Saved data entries
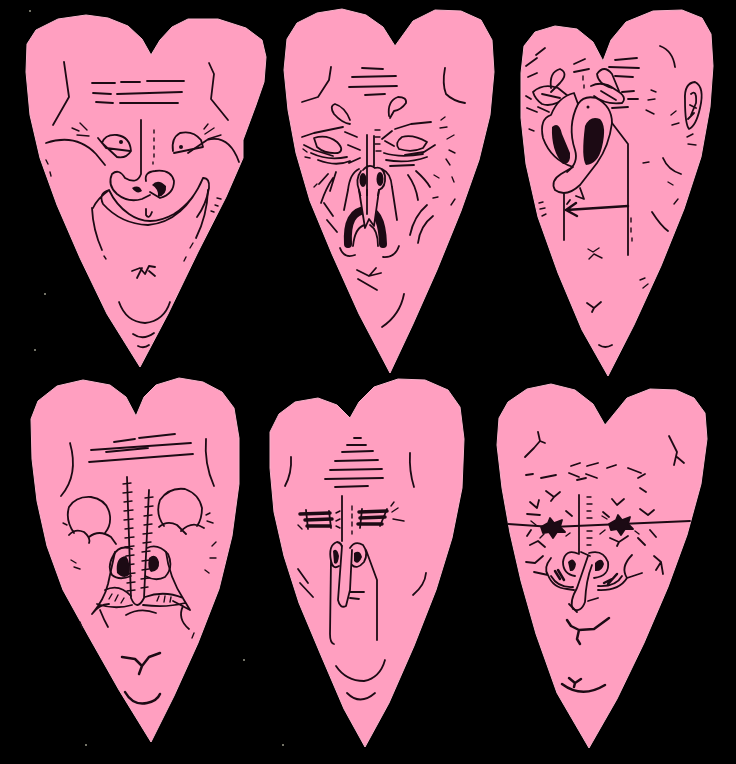
<!DOCTYPE html>
<html lang="en">
<head>
<meta charset="utf-8">
<title>Six heart faces</title>
<style>
:root { --ground: #000; --paper: #ff9fc0; --paper-edge: #f7b3cb; --ink: #1c0a14; --dust: #998; }
html, body { margin: 0; background: var(--ground); overflow: hidden; }
svg { display: block; width: 736px; height: 764px; }
.heart { fill: var(--paper); stroke: var(--paper-edge); stroke-width: 1; stroke-linejoin: round; }
.ink { fill: none; stroke: var(--ink); stroke-width: 1.8; stroke-linecap: round; stroke-linejoin: round; }
.fine { stroke-width: 1.4; }
.bold { stroke-width: 2.5; }
.brush { stroke-width: 3.5; }
.lip { stroke-width: 8; }
.skin { fill: var(--paper); }
.solid { fill: var(--ink); }
.specks { fill: var(--dust); }
</style>
</head>
<body>
<svg viewBox="0 0 736 764" role="img" aria-label="Six pink paper hearts with drawn faces">
<rect width="736" height="764" fill="var(--ground)"/>
<g class="specks">
<circle cx="30" cy="11" r="1"/><circle cx="45" cy="294" r="1"/><circle cx="35" cy="350" r="1"/><circle cx="244" cy="660" r="1"/><circle cx="86" cy="745" r="1"/><circle cx="283" cy="745" r="1"/>
</g>

<g id="grinning-heart">
<path class="heart" d="M151 55L142 39L128 26L108 18L86 15L58 19L36 30L27 44L26 72L30 115L40 158L57 205L80 258L107 314L140 367L168 314L198 252L226 197L243 158L243 140L256 105L264 82L266 57L262 40L246 28L218 19L188 19L172 27L160 40Z"/>
<g class="ink">
<path d="M64 62L69 97L53 125M209 63L214 74L211 99L228 120M46 143Q76 133 96 154L105 165M239 162Q229 134 207 140L188 153"/>
<path d="M92 83H115M121 82H140M147 81H184M93 93L111 94M117 94L182 92M96 102L113 103M120 103H178"/>
<path d="M102 143Q105 134 117 135Q130 137 131 151Q126 159 117 157ZM98 138L106 148L130 151M173 151Q171 138 180 133Q193 130 201 140L203 147L174 153"/>
<path d="M141 120V174Q137 185 125 178Q119 168 112 174Q107 185 117 194Q128 203 142 199L150 195M146 181Q144 172 155 171Q171 169 174 181Q174 194 160 198L150 192"/>
<path d="M93 208Q97 199 109 190Q116 205 129 214Q149 228 174 214Q194 201 203 178Q210 178 209 188Q206 205 197 217M109 190Q98 193 103 204Q121 224 148 225Q184 222 203 178M146 209V215Q149 220 152 212"/>
<path d="M92 208Q93 230 102 250M208 190Q207 216 196 238"/>
<path d="M132 271L140 268L145 274L149 266L155 267M142 268L137 278M149 271L155 276M119 302Q126 322 145 323Q164 321 170 302M133 334Q143 341 154 333M138 346Q144 349 149 345"/>
</g>
<g class="ink fine">
<path d="M154 130V133M154 138V141M154 146V149M154 154V157M153 162V164M72 128L79 131M80 123L87 130M77 135L89 136M205 134L214 128M208 139L221 135M204 129L208 124M46 160L48 164M50 172L51 176M217 198L221 199M215 205L218 206M211 211L214 212M104 256L106 259M193 243L190 248M186 257L184 261"/>
</g>
<path class="solid" d="M152 185Q158 178 166 186Q167 195 158 197Q159 189 152 185ZM132 188Q139 184 142 191Q137 195 132 188Z"/>
<circle class="solid" cx="121" cy="142" r="2"/><circle class="solid" cx="181" cy="147" r="2"/>
</g>

<g id="weeping-heart">
<path class="heart" d="M395 46L383 27L366 15L342 9L317 13L297 23L287 39L284 70L288 110L296 153L310 201L332 254L359 314L390 373L413 324L437 270L461 211L479 160L490 115L494 72L492 40L481 20L461 11L435 10L413 21Z"/>
<g class="ink">
<path d="M331 67L329 80L318 97L302 102M445 68Q442 84 446 94Q453 101 465 103M362 68L383 69M352 77L396 76M349 87L397 86M365 95L385 94"/>
<path class="skin" d="M350 124Q342 123 334 114Q329 106 335 104Q345 107 350 120M389 116Q387 101 398 97Q407 97 406 103Q401 110 394 111L390 118"/>
<path d="M314 138Q327 134 337 142Q345 150 338 153Q325 154 317 147ZM302 137L314 133L343 127M304 145L314 150L333 156"/>
<path d="M427 142Q413 134 402 137Q394 143 399 149Q412 153 423 148ZM395 129L411 124L431 122M435 145L424 152L405 155"/>
<path d="M345 132L357 137M311 153Q328 161 347 157M318 160Q336 167 350 161M384 153Q400 158 423 154M386 160Q407 164 427 157M390 166L414 165M385 141L394 146M348 145L360 150M349 163L360 158M392 131L382 139"/>
<path d="M367 135V202M374 136V166M359 169Q350 173 348 190L344 210M382 169Q391 173 392 187L397 220M363 170Q369 163 375 168Q383 166 385 176Q386 187 379 190M361 171Q355 179 359 190M359 190L363 206M379 190L376 206"/>
<path d="M333 178Q326 188 321 203M328 174L319 184M336 172L330 191M408 175Q416 186 418 200M416 171Q426 180 430 187M427 205Q414 216 410 235M433 216Q420 226 418 243M324 203L333 216M327 220L337 232M340 248Q344 259 355 255M383 257Q395 258 399 246"/>
<path d="M357 270L369 276L376 268M358 279L377 290M369 276L381 273M404 294Q400 315 382 327"/>
</g>
<g class="ink fine">
<path d="M375 130H380M375 137H380M375 144H380M376 151H381M303 149L307 152M305 157L310 158M441 120L445 117M440 128L447 127M447 139L454 135M449 150L455 153M446 159L450 165M452 177L454 182M317 184L314 187M434 175L439 178M433 198L438 197M455 199L451 205"/>
</g>
<path class="ink lip" d="M348 244Q346 211 366 210Q382 210 383 244"/>
<path class="ink" d="M353 246Q355 227 365 225M370 225Q378 230 378 246"/>
<path class="skin" d="M360 196H379L374 226L369 220L365 228Z"/>
<path class="ink" d="M359 190L365 228L369 219L374 226L379 190M367 190V214"/>
<ellipse class="solid" cx="363" cy="180" rx="3.5" ry="7"/><ellipse class="solid" cx="380" cy="179" rx="3.5" ry="7"/>
</g>

<g id="profile-heart">
<path class="heart" d="M603 61L593 42L577 29L555 26L535 32L524 46L521 73L521 118L526 164L538 217L558 273L582 330L608 376L634 325L661 266L684 209L701 157L710 107L713 66L711 34L702 18L682 10L653 11L626 22L611 40Z"/>
<g class="ink">
<path d="M536 55L545 48M526 66L537 58M528 77L537 73M660 46Q673 51 675 67M615 60L637 58M609 67L639 68M615 76L633 77M574 64L585 59M574 72L589 69"/>
<path class="skin" d="M551 88Q549 72 560 69Q569 73 560 83L551 92M612 88Q598 84 597 74Q604 64 612 74L619 91"/>
<path d="M533 92Q543 83 558 88L568 96Q553 108 542 104Q535 99 533 92M542 94L560 98M591 86Q603 80 616 90Q628 97 622 103Q605 105 594 96M601 91L616 100M538 107L549 112M612 108L628 107M622 92L634 91M628 99L638 99M526 96L531 99M527 108L537 112"/>
<path class="skin" d="M578 104Q584 95 596 98Q612 106 612 123Q609 146 597 163L580 185Q566 198 555 190Q550 181 561 174L573 167Q551 160 543 138Q539 119 551 115Q558 97 574 93Z"/>
<path d="M578 104Q567 126 575 150Q579 163 567 172M612 123L628 144V255M564 194V240M570 200L567 204M580 188L584 199L576 196"/>
<path class="bold" d="M566 210L628 206M566 210L576 203M566 210L577 216"/>
<path class="skin" d="M685 100Q684 83 695 82Q705 87 700 108Q696 126 689 129Q685 124 685 100"/>
<path d="M691 94Q697 89 696 103L691 115M690 105L696 108M688 119L694 113M587 303L594 308L601 302M594 308L592 312M599 345Q605 349 612 345M663 158Q668 170 681 174M652 212Q661 226 668 231"/>
</g>
<g class="ink fine">
<path d="M583 76V80M584 85V88M651 90L656 92M648 100L655 99M646 110L654 114M671 115L676 111M672 125L679 123M687 137L693 134M688 144L696 145M529 129L534 131M539 203L543 202M540 209L545 208M542 216L546 214M631 218V222M631 228V232M632 238V241M588 249L593 252L599 248M589 259L594 254L602 258M668 182L673 185M643 163L649 162M678 199L674 204M640 280L645 278M648 284L643 288"/>
</g>
<path class="solid" d="M585 126Q590 115 600 119Q607 126 602 147Q598 164 586 165Q581 158 585 126ZM552 127Q559 121 562 134L570 153Q571 165 563 164Q551 151 552 127Z"/>
<circle class="solid" cx="588" cy="107" r="1.5"/>
</g>

<g id="stitched-heart">
<path class="heart" d="M136 416L126 397L110 385L83 380L57 386L38 401L31 419L32 459L37 501L47 546L63 590L89 637L119 690L151 742L174 696L198 643L219 589L232 536L239 484L239 438L234 408L222 392L203 382L179 378L156 385L144 397Z"/>
<g class="ink">
<path d="M70 443Q79 475 61 496M206 439Q204 464 214 486M114 442L135 439M139 438L175 434M91 450L191 443M89 462L193 454M106 452L148 448"/>
<path d="M74 533Q65 520 69 507Q76 496 91 497Q108 500 110 516Q111 526 105 533M69 535Q75 528 84 532Q91 538 89 543M89 537Q99 529 111 537L116 544M164 526Q155 514 160 500Q169 487 185 489Q199 494 202 508Q202 519 197 526M159 527Q167 520 177 525L186 534M181 531Q192 520 204 528"/>
<path d="M127 477L131 598Q137 612 144 598L149 490M132 549Q119 544 113 556Q107 567 112 575Q119 581 131 576M147 548Q158 543 168 554Q174 567 165 577Q156 582 145 576"/>
<path d="M115 552L108 584Q104 600 92 614M166 552Q169 577 184 600L190 610M105 590Q119 583 131 596M145 597Q164 590 183 598M97 604Q115 610 132 605M143 605Q166 608 185 603M92 614Q99 604 109 604M190 610L173 601M126 615Q140 607 156 613M100 610Q104 620 108 627M183 606Q177 619 189 629"/>
<path class="bold" d="M122 657L135 659L142 666L149 657L160 653M142 666L139 674M125 692Q133 706 147 703Q157 701 160 694"/>
</g>
<g class="ink fine">
<path d="M123 484L131 483M123 493L132 492M124 502L132 501M124 511L133 510M124 520L133 519M125 529L133 528M125 538L134 537M125 547L134 546M126 556L134 555M126 565L134 564M126 574L135 573M127 583L135 582M127 591L135 590M145 498L153 497M145 507L153 506M144 516L152 515M144 525L152 524M143 534L152 533M143 543L151 542M142 552L150 551M142 561L150 560M142 570L149 569M141 579L149 578M141 588L148 587M206 515L210 513M207 521L213 523M63 523L67 525M71 560L76 563M74 567L80 569M212 546L216 542M210 558L216 558M205 570L209 573M109 599L112 594M115 601L118 595M121 603L124 598M157 601L159 596M164 602L165 596M170 602L171 597M80 622L82 628M194 633L192 638"/>
</g>
<path class="solid" d="M117 573Q115 557 126 556Q131 563 129 575Q124 580 117 573ZM149 558Q156 552 159 562Q160 571 151 572Q147 568 149 558Z"/>
</g>

<g id="squinting-heart">
<path class="heart" d="M350 418L337 405L318 398L295 402L279 414L270 432L270 468L274 512L284 556L299 603L320 653L344 709L365 747L389 703L414 646L436 590L452 538L462 488L464 439L460 407L448 390L425 380L398 379L374 387L359 402Z"/>
<g class="ink">
<path d="M291 457Q292 473 285 486M410 453Q409 471 414 487M354 438H361M347 445H366M342 452L373 451M335 461L378 460M330 470L382 469M325 479L383 478M335 487L368 486"/>
<path class="brush" d="M300 514L330 513M305 520L332 519M307 526L330 526M359 512L387 511M360 518L385 517M358 524L382 524"/>
<path d="M306 510L308 529M329 511L331 528M362 509L360 528M387 509L380 526M342 496V541"/>
<path d="M339 566Q333 570 331 561Q328 545 337 542Q342 543 342 548M350 548Q355 540 363 545Q369 553 364 562Q357 570 352 565M331 560L330 634Q330 643 334 644M366 550L377 580V640"/>
<path class="skin" d="M342 546L338 600Q340 609 346 606L350 590L352 550"/>
<path d="M350 592H364M350 598L359 599M298 569L308 583M300 583L313 597M426 573Q425 585 413 595M336 666Q346 681 364 681Q380 678 385 660M347 693Q360 706 375 693"/>
</g>
<g class="ink fine">
<path d="M352 506V510M352 514V518M352 522V526M352 531V534M336 513L340 511M336 521L340 519M336 526L340 528M392 512L398 508M393 519L404 521M391 506L394 502M298 525L302 529"/>
</g>
<path class="solid" d="M333 551Q337 547 339 556Q338 566 334 563ZM354 553Q360 549 362 557Q358 566 354 561Z"/>
</g>

<g id="starry-heart">
<path class="heart" d="M605 425L593 404L575 390L551 384L527 389L508 402L499 418L497 445L502 488L510 533L521 581L536 634L557 693L589 748L617 699L644 643L668 587L687 535L701 484L707 439L705 413L694 398L676 390L650 389L627 398Z"/>
<g class="ink">
<path d="M538 432L540 441L534 448L525 457M540 441L545 443M669 436L677 452L674 465M677 457L684 463M571 466L580 463M587 466L598 463M569 473L579 477M586 474L597 478M607 468L616 465M628 468L641 473M526 475L533 474M541 478L556 475M638 478L645 474M577 480L586 478"/>
<path d="M508 524L552 527L621 524L690 521"/>
<path d="M579 495V553M546 491L554 497L560 492M554 497L551 501M530 502L537 508L539 500M527 514L540 515M566 511L572 516M612 499L617 505L624 499M640 509L648 515L654 510M603 512L609 517M530 545L538 541L545 547M527 536L531 530M610 538L619 542L628 536M619 542L617 546M638 538L645 545M650 530L656 537M654 556L661 562L656 570M661 562L663 574M543 556L535 563L526 562M640 488L646 492"/>
<path d="M579 554Q565 548 563 562Q563 574 575 576M589 553Q603 549 608 562Q610 576 594 578M581 552L590 556M551 558Q543 568 548 575L534 572M548 575Q553 588 567 589L574 590M551 576Q558 588 573 587M632 555Q620 567 627 578L642 573M627 578Q619 591 598 590M598 586Q616 587 622 576"/>
<path class="skin" d="M588 556L577 588Q569 602 573 609Q581 613 585 602Q586 580 592 565"/>
<path d="M569 604L577 612M588 601L598 598"/>
<path class="bold" d="M567 620L571 626L579 630L594 629L609 618M579 630L577 639L580 644M562 684Q582 699 605 685M569 678L575 683L581 679M575 683L574 687"/>
</g>
<g class="ink fine">
<path d="M587 497H591M587 504H592M587 511H591M587 518H592M587 531H592M587 538H592M587 545H591M536 525L531 521M544 534L540 538M566 536L570 533M605 530L600 534M635 531L639 534M607 519L602 516"/>
</g>
<g id="star-eyes" class="ink solid">
<path id="star-eye" d="M541 527L548 523L550 518L554 523L562 520L560 527L565 532L557 532L553 538L549 532L543 533Z"/>
<use href="#star-eye" x="68" y="-3"/>
</g>
<path class="solid" d="M568 562Q573 556 576 564Q575 572 570 571ZM595 563Q602 556 604 564Q602 572 595 571Z"/>
<path class="ink bold" d="M555 571L560 579M558 570L564 580M604 583L612 579M608 584L617 574"/>
</g>
</svg>
</body>
</html>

- Task directions: Return each line from the records that includes the word "body".

- Written response:
html, body { margin: 0; background: var(--ground); overflow: hidden; }
<body>
</body>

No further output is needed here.